- Your great-grandparent must have been an Irish citizen at the time of your grandparent’s birth, and your grandparent registered your parent in the Foreign Births Register before you were born.

Italy
Shutterstock 1829125160

Italy is uniquely positioned when it comes to obtaining Citizenship by Descent - it's considered a birth right. Through jure sanguinis ('by right of blood'), it's passed from generation to generation. There are no limits on how far removed you can be from your last Italian-born-ancestor.

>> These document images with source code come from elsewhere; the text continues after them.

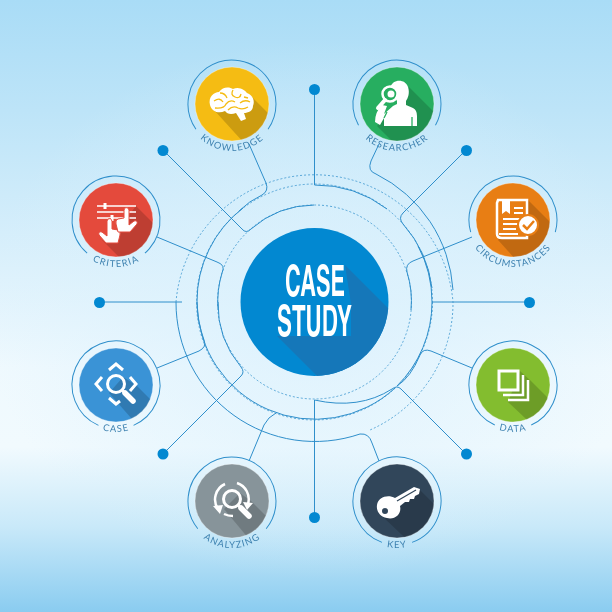
<!DOCTYPE html>
<html lang="en">
<head>
<meta charset="utf-8">
<title>Case Study</title>
<style>
:root{--blue:#0288d1;--blue-shade:#1577b9;--line:#2f8fcb;--label:#3a7fae;
--yellow:#f5bc13;--green:#27ae60;--red:#e44a3c;--orange:#e87e14;--azure:#3a93d6;--lime:#83bd2f;--grey:#87949a;--navy:#31465a}
*{margin:0;padding:0}
html,body{width:612px;height:612px;overflow:hidden}
.infographic{width:612px;height:612px;
background:radial-gradient(ellipse 330px 270px at 314px 310px,rgba(219,241,253,.9),rgba(219,241,253,0)),linear-gradient(180deg,#a9dcf6 0,#bde4f8 18%,#d5eefb 38%,#eff9fe 60%,#f1fafe 73%,#c9e9f9 86%,#8accf0 100%)}
svg{display:block}
.line{fill:none;stroke:var(--line);stroke-width:1}
.dashed{stroke-dasharray:2 2;opacity:.75}
.dot{fill:var(--blue)}
.label{font:9.4px Lato,Inter,sans-serif;letter-spacing:1.1px;fill:var(--label);text-anchor:middle}
.title{font:bold 43px "TeX Gyre Heros Cn",sans-serif;fill:#fff}
.shade{fill:#000;opacity:.17}
.solid{fill:#fff}
.stroke{fill:none;stroke:#fff;stroke-width:3}
.disc{stroke:#fff;stroke-opacity:.35;stroke-width:1}
</style>
</head>
<body>
<main class="infographic">
<svg width="612" height="612" viewBox="0 0 612 612" role="img" aria-label="Case study diagram with eight topics around a central circle">
<defs>
<clipPath id="disc-clip"><circle r="37"/></clipPath>
<clipPath id="hub-clip"><circle cx="314.500" cy="302" r="74"/></clipPath>
<path id="label-arc" d="M-47 0A47 47 0 0 0 47 0"/>
<g id="magnifier"><circle r="8.500" class="stroke"/><path d="M6 6L9 9" class="stroke"/><path d="M9 9L17 17" class="stroke" style="stroke-width:5.500;stroke-linecap:round"/></g>
</defs>

<g id="rings" class="line">
<path d="M176 302A139 139 0 0 1 453 302A139 139 0 0 1 370 430" class="dashed"/>
<circle cx="314.500" cy="302" r="118" class="dashed"/>
<circle cx="314.500" cy="302" r="97" class="dashed"/>
<path d="M197 302A118 118 0 0 0 395 388"/>
<path d="M197 302A118 118 0 0 1 243 208"/>
<path d="M432 302A118 118 0 0 1 397 386"/>
</g>

<g id="dot-connectors" class="line">
<path d="M314.500 89V185A118 118 0 0 1 387 209"/>
<path d="M163 150L242 229Q246 234 251 229A97 97 0 0 1 314 205"/>
<path d="M466 150L403 213Q398 218 403 224A118 118 0 0 1 432 288"/>
<path d="M99 302H182"/>
<path d="M530 302H432A118 118 0 0 0 418 246"/>
<path d="M163 454L241 376Q245 372 241 367A97 97 0 0 1 218 302"/>
<path d="M466 454L401 389Q397 385 392 389Q359 410 314.500 400V517"/>
</g>
<g id="topic-connectors" class="line">
<path d="M249 144L266 183Q269 191 262 195Q249 201 239 211"/>
<path d="M379 144L371 161Q367 171 376 174A139 139 0 0 1 453 290"/>
<path d="M157 237L217 262Q226 265 222 273A97 97 0 0 0 218 308"/>
<path d="M472 237L413 261Q405 264 407 272A97 97 0 0 1 411 310"/>
<path d="M157 368L199 351Q207 347 204 340A118 118 0 0 1 197 302"/>
<path d="M472 368L431 351Q423 348 420 355Q411 377 397 386"/>
<path d="M249 461L264 425Q268 417 276 413"/>
<path d="M379 461L372 443Q369 433 360 434A139 139 0 0 1 176 302"/>
</g>
<g id="end-dots" class="dot">
<circle cx="314.500" cy="89.500" r="5.500"/><circle cx="163" cy="150.500" r="5.500"/><circle cx="466.500" cy="150.500" r="5.500"/><circle cx="99.500" cy="302.500" r="5.500"/>
<circle cx="529.500" cy="302.500" r="5.500"/><circle cx="163" cy="454" r="5.500"/><circle cx="466.500" cy="454" r="5.500"/><circle cx="314.500" cy="517.500" r="5.500"/>
</g>

<g id="hub">
<circle cx="314.500" cy="302" r="74" fill="var(--blue)"/>
<path clip-path="url(#hub-clip)" fill="var(--blue-shade)" d="M345 265L420 340V400H341L277 336L351 336V304Z"/>
<text class="title" x="285" y="296" textLength="60" lengthAdjust="spacingAndGlyphs">CASE</text>
<text class="title" x="277" y="336" textLength="75" lengthAdjust="spacingAndGlyphs">STUDY</text>
</g>

<g id="knowledge" transform="translate(232 104)">
<circle r="44" class="line" pathLength="360" stroke-dasharray="250 110" transform="rotate(145)"/>
<circle r="37" class="disc" fill="var(--yellow)"/>
<path class="shade" clip-path="url(#disc-clip)" d="M18 -9L50 23V50H22L-18 6L6 8Z"/>
<path class="solid" d="M-22 1C-24 -7 -18 -12 -13 -12C-9 -18 -2 -17 1 -15C7 -18 13 -14 15 -11C21 -9 23 -3 21 2C21 7 16 9 12 9L14 15L9 17L4 9C-1 11 -5 10 -7 7C-13 10 -20 8 -22 1Z"/>
<path class="line" style="stroke:var(--yellow);stroke-width:1.300" d="M-18 -3Q-12 -7 -9 -2M-12 -11Q-7 -11 -5 -6M-17 4Q-8 5 -6 0Q-2 -5 3 -2M1 -14Q-2 -9 3 -7Q8 -5 9 -10M8 -1Q13 -5 18 -2M-4 6Q1 1 6 4Q11 6 16 3M12 -7L16 -6"/>
<text class="label"><textPath href="#label-arc" startOffset="50%">KNOWLEDGE</textPath></text>
</g>

<g id="researcher" transform="translate(397 104)">
<circle r="44" class="line" pathLength="360" stroke-dasharray="238 122" transform="rotate(151)"/>
<circle r="37" class="disc" fill="var(--green)"/>
<path class="shade" clip-path="url(#disc-clip)" d="M12 -17L50 21V50H8L-20 22L0 0Z"/>
<path class="solid" d="M-7 -16C-5 -25 8 -26 11 -17C13 -11 11 -6 9 -3V1L16 4Q20 6 20 12V22H-13V14L-17 21L-22 18Q-22 8 -15 1L-10 2L-13 10L-4 2L0 0V-3Z"/>
<circle cx="-7" cy="-10" r="7.500" fill="var(--green)" stroke="#fff" stroke-width="2.500"/>
<circle cx="-6" cy="-10" r="3.500" fill="#fff"/>
<path d="M-12 -4L-19 4" stroke="#fff" stroke-width="4" stroke-linecap="round"/>
<path d="M-13 14L-10 8M15 13V22" stroke="var(--green)" stroke-width="1.300"/>
<text class="label"><textPath href="#label-arc" startOffset="50%">RESEARCHER</textPath></text>
</g>

<g id="criteria" transform="translate(116 220)">
<circle r="44" class="line" pathLength="360" stroke-dasharray="278 82" transform="rotate(131)"/>
<circle r="37" class="disc" fill="var(--red)"/>
<path class="shade" clip-path="url(#disc-clip)" d="M20 -14L50 16V50H16L-14 20L4 6Z"/>
<path class="stroke" style="stroke-width:1.500" d="M-19 -14H20M-19 -8H20M-19 -2H20"/>
<path class="stroke" style="stroke-width:3" d="M-11 -17V-11M10 -11V-5M-4 -5V1"/>
<path id="pointing-hand" class="solid" stroke="var(--red)" stroke-width="1" d="M-8 -1Q-5 -3 -4 1V9L2 10Q5 11 4 15L2 23H-10L-17 15Q-18 11 -14 12L-9 16V1Z"/>
<use href="#pointing-hand" transform="matrix(-1 0 0 1 4 -11)"/>
<text class="label"><textPath href="#label-arc" startOffset="50%">CRITERIA</textPath></text>
</g>

<g id="circumstances" transform="translate(513 220)">
<circle r="44" class="line" pathLength="360" stroke-dasharray="212 148" transform="rotate(164)"/>
<circle r="37" class="disc" fill="var(--orange)"/>
<path class="shade" clip-path="url(#disc-clip)" d="M15 -20L50 15V50H12L-15 20Z"/>
<path d="M-15 -20H14V18H-11Q-16 18 -16 14V-17Z" fill="var(--orange)" stroke="#fff" stroke-width="2.500"/>
<path class="solid" d="M-11 -20H-3V-6L-7 -9L-11 -6Z"/>
<path class="stroke" style="stroke-width:2" d="M1 -12H10M1 -7H10M-10 -1H10M-10 4H5M-10 9H3M-14 14H5"/>
<circle cx="15" cy="5" r="10" fill="#fff" stroke="var(--orange)" stroke-width="2"/>
<path d="M10 5L14 9L21 1" fill="none" stroke="var(--orange)" stroke-width="2.500"/>
<text class="label" style="letter-spacing:.9px"><textPath href="#label-arc" startOffset="50%">CIRCUMSTANCES</textPath></text>
</g>

<g id="case" transform="translate(116 385)">
<circle r="44" class="line" pathLength="360" stroke-dasharray="313 47" transform="rotate(113.500)"/>
<circle r="37" class="disc" fill="var(--azure)"/>
<path class="shade" clip-path="url(#disc-clip)" d="M7 -8L20 0L50 30V50H30L-7 8Z"/>
<use href="#magnifier" transform="translate(0 -1)"/>
<path class="stroke" d="M-7 -15L0 -21L7 -15M-14 -8L-20 -1L-14 6M14 -8L20 -1L14 6M-7 13L0 19L4 16"/>
<text class="label"><textPath href="#label-arc" startOffset="50%">CASE</textPath></text>
</g>

<g id="data" transform="translate(513 385)">
<circle r="44" class="line" pathLength="360" stroke-dasharray="311 49" transform="rotate(114.500)"/>
<circle r="37" class="disc" fill="var(--lime)"/>
<path class="shade" clip-path="url(#disc-clip)" d="M17 -5L50 28V50H30L-5 17L7 -14Z"/>
<path d="M-14 -14H5V5H-14Z" fill="var(--lime)" stroke="#fff" stroke-width="3"/>
<path class="stroke" style="stroke-width:2.500" d="M10 -10V10H-10M15 -5V15H-5"/>
<text class="label"><textPath href="#label-arc" startOffset="50%">DATA</textPath></text>
</g>

<g id="analyzing" transform="translate(232 501)">
<circle r="44" class="line" pathLength="360" stroke-dasharray="258 102" transform="rotate(141)"/>
<circle r="37" class="disc" fill="var(--grey)"/>
<path class="shade" clip-path="url(#disc-clip)" d="M8 -8L19 0L50 31V50H27L-8 8Z"/>
<use href="#magnifier" transform="translate(0 -2)"/>
<path class="stroke" style="stroke-width:2.500" d="M-14 8A17 17 0 0 1 -7 -17M5 -18A17 17 0 0 1 16 3M-8 13Q-4 15 1 15"/>
<path class="solid" d="M-19 5L-9 4L-12 13ZM11 1L21 2L15 9Z"/>
<text class="label"><textPath href="#label-arc" startOffset="50%">ANALYZING</textPath></text>
</g>

<g id="key" transform="translate(397 501)">
<circle r="44" class="line" pathLength="360" stroke-dasharray="320 40" transform="rotate(110)"/>
<circle r="37" class="disc" fill="var(--navy)"/>
<path class="shade" clip-path="url(#disc-clip)" d="M22 -12L50 16V50H22L-13 17L4 5Z"/>
<path class="solid" fill-rule="evenodd" d="M-20 4C-19 -4 -9 -7 -2 -3L17 -14L23 -12L22 -7L18 -5L17 -2L13 -2L12 1L8 1L3 5C5 13 -2 19 -10 17C-17 16 -21 10 -20 4ZM-15 10A3 3 0 1 0 -9 10A3 3 0 1 0 -15 10Z"/>
<path d="M0 0L19 -11" stroke="var(--navy)" stroke-width="1.200"/>
<text class="label"><textPath href="#label-arc" startOffset="50%">KEY</textPath></text>
</g>
</svg>
</main>
</body>
</html>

Find out more
  • You need to have had an Italian ancestor who was alive after March, 17 1861.
  • Did your Italian ancestor ever gain citizenship in another country? If so, it must have occurred after July 1, 1912, and after the birth of his or her child.
  • Are there women in your direct ancestral line? If so, the children of these women must have been norn after January 1, 1948, to pass on Italian citizenship.
Poland
Poland shutterstock 4074065

There's ample opportunity for one to become a Polish citizen by descent. You simply need to prove, via civil documentation, that you have a Polish ancestor who was born and resided in Poland (or former territories of Poland) after 1920.

 

 

 

Find out more
  • You need at least one ancestor (a parent, grandparent, or great-grandparent)
    who was born in Poland or a former Polish territory.
  • Your ancestor must have resided in Poland or a former territory of Poland
    until after 1920.
  • Your ancestor must have maintained their Polish citizenship until the day of
    your birth or the day they died.
Ireland
Ireland CBD2

The Irish Citizenship-by-Descent programme offers multiple ways of gaining Irish Citizenship. Simply gather the relevant documentation, proving you were born in Ireland before 1st January 2005, or have an ancestor who was an Irish citizen at the time of your birth.

 

 

Find out more

If you were born on the Island of Ireland prior to 1st January 2005, you are automatically an Irish citizen. If not, one of the following must be true:

- Your parent must have been an Irish citizen at the time of your birth.
- Your grandparent must have been an Irish citizen at the time of your parent’s birth.

- Your great-grandparent must have been an Irish citizen at the time of your grandparent’s birth, and your grandparent registered your parent in the Foreign Births Register before you were born.